In writing my book, I spoke to the heads of the companies on the front lines of this economic revolution, and almost all of them said one of their biggest problems is they can't find enough workers. So we've got to do something about workforce development and we've got to make sure this is done equitably, so that communities that were left behind by previous economic transitions aren't left behind again. And we have got to do this relatively quickly.

REM: So, I’ve posed a few questions here based on the premise of President Biden getting a second term. What happens to this economic revolution that you’ve written about if former President Donald Trump is elected in November? Or Bobby Kennedy, who is making an Independent run for the White House this year?

Bob Keefe: Well, my organization is a nonpartisan group. So we don’t talk about politics. But what I can say is, what we know is that Donald Trump has said he would roll back a majority of these policies if he’s elected – which would, of course, be disastrous for the new economy I’ve written about in my book.

By rolling back these policies, Trump would not only be hurting treehuggers in San Francisco, he would be hurting working folks in places like Georgia, the Carolinas, Kentucky and Alabama, the places where these projects are going.

So again, what we need to elect in this country are politicians who can put partisan politics aside and see that this is good for our economy and for working people. So that regardless of who is in office, we can continue down the path to a cleaner economy.


Baterías con premio en la gran feria europea del almacenamiento de energía
El jurado de la feria ees (la gran feria europea de las baterías y los sistemas acumuladores de energía) ya ha seleccionado los productos y soluciones innovadoras que aspiran, como finalistas, al gran premio ees 2021. Independientemente de cuál o cuáles sean las candidaturas ganadoras, la sola inclusión en este exquisito grupo VIP constituye todo un éxito para las empresas.

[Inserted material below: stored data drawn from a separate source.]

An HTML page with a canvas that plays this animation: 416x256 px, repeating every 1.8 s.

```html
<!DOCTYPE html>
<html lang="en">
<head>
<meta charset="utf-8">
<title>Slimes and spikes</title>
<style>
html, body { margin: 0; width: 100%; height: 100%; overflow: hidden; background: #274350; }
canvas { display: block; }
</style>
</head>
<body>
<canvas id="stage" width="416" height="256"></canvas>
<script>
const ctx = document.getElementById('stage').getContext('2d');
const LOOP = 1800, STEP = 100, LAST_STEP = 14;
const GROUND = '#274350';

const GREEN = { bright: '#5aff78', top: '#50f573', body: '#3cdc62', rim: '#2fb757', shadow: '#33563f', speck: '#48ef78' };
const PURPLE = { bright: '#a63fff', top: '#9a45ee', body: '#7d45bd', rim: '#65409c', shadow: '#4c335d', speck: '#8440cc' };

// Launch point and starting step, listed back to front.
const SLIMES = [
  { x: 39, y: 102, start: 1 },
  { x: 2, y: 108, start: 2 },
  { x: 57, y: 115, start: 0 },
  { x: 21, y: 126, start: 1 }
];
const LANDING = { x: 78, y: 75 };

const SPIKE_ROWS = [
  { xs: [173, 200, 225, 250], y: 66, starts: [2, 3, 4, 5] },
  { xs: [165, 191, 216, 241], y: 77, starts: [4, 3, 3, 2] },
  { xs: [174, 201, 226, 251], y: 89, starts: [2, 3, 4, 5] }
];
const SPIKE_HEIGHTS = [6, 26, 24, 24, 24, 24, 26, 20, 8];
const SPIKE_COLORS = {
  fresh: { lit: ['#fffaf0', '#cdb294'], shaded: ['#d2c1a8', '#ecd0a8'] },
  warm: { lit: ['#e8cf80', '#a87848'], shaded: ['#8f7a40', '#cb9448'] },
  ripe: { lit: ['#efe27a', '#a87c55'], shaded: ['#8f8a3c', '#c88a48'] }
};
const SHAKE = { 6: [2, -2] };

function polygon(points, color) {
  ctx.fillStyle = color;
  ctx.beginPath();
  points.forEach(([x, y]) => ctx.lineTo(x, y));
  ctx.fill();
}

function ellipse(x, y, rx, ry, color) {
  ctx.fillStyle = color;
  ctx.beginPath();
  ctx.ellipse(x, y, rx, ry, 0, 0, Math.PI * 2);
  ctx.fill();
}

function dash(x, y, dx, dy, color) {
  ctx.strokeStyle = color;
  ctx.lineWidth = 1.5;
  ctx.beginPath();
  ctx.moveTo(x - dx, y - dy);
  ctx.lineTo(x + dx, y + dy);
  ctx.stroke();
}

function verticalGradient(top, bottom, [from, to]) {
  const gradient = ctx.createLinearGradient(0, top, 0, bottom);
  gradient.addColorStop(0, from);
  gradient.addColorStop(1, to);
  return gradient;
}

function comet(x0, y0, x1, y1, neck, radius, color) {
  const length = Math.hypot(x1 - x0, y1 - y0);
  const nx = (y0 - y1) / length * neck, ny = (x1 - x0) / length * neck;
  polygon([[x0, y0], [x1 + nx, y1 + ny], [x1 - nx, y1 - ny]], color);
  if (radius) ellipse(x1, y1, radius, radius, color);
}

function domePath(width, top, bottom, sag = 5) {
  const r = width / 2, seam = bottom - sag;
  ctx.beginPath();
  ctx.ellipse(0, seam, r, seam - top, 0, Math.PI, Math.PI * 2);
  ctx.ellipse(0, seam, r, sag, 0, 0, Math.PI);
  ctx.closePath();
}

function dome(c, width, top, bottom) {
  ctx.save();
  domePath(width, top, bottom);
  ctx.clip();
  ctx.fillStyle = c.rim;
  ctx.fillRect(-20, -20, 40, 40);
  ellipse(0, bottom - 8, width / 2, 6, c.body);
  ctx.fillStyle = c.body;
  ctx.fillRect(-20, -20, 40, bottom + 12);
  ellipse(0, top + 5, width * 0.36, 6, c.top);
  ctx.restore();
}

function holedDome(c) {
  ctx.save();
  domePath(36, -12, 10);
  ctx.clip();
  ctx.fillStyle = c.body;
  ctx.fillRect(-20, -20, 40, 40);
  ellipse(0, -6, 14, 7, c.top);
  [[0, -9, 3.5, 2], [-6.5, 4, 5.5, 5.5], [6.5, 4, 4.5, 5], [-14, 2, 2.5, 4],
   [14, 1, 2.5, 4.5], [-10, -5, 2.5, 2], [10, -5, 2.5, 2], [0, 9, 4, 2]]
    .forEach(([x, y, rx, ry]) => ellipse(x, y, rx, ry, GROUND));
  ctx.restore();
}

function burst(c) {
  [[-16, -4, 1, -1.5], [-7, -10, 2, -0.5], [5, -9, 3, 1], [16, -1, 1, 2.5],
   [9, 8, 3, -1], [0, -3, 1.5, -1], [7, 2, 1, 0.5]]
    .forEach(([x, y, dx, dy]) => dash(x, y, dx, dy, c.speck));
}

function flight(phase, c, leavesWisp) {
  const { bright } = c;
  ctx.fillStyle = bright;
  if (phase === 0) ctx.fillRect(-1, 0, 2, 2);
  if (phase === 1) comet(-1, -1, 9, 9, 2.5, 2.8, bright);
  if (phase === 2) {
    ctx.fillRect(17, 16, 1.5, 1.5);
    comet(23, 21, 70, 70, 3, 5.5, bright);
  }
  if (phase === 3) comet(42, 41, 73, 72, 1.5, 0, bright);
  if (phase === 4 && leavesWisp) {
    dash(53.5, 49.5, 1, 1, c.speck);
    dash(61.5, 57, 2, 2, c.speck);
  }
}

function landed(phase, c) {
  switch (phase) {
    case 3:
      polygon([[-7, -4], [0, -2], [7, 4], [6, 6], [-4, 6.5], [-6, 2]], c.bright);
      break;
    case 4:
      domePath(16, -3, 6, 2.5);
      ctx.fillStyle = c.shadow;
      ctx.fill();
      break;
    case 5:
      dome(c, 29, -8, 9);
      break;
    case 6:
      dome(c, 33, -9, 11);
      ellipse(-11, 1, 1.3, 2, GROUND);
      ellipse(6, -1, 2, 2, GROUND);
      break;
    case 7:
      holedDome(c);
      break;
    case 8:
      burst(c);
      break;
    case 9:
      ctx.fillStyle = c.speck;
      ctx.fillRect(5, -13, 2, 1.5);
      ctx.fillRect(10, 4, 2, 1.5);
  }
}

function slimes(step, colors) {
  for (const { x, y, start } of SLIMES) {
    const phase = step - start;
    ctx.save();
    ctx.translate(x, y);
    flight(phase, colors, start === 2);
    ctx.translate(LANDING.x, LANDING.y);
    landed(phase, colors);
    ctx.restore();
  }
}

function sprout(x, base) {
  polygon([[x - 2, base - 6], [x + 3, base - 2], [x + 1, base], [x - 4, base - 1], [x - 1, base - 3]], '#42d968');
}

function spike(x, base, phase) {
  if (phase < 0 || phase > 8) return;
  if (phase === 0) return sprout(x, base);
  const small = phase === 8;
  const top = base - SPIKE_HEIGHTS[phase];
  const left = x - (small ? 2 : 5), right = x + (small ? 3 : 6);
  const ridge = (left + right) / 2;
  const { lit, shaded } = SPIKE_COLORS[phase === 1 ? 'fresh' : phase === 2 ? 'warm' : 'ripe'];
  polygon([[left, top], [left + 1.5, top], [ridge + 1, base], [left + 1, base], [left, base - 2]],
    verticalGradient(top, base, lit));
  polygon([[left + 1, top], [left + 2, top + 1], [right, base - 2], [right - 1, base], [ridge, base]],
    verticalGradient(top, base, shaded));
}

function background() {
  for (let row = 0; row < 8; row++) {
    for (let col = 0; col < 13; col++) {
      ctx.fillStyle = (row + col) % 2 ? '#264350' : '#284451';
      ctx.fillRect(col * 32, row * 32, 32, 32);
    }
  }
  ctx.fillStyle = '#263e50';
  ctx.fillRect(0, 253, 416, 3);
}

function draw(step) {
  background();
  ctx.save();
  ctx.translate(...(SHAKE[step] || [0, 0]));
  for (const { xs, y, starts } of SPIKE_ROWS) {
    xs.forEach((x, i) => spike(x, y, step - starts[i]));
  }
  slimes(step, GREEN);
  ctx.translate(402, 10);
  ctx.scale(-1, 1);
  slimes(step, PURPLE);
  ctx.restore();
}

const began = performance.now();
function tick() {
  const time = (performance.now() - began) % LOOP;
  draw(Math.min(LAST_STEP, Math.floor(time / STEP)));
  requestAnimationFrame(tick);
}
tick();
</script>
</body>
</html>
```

A continuación, los diez finalistas 2021 de los ees Award (ees es una de las cuatro ferias que integran el gran evento anual europeo del sector de la energía, The smarter E).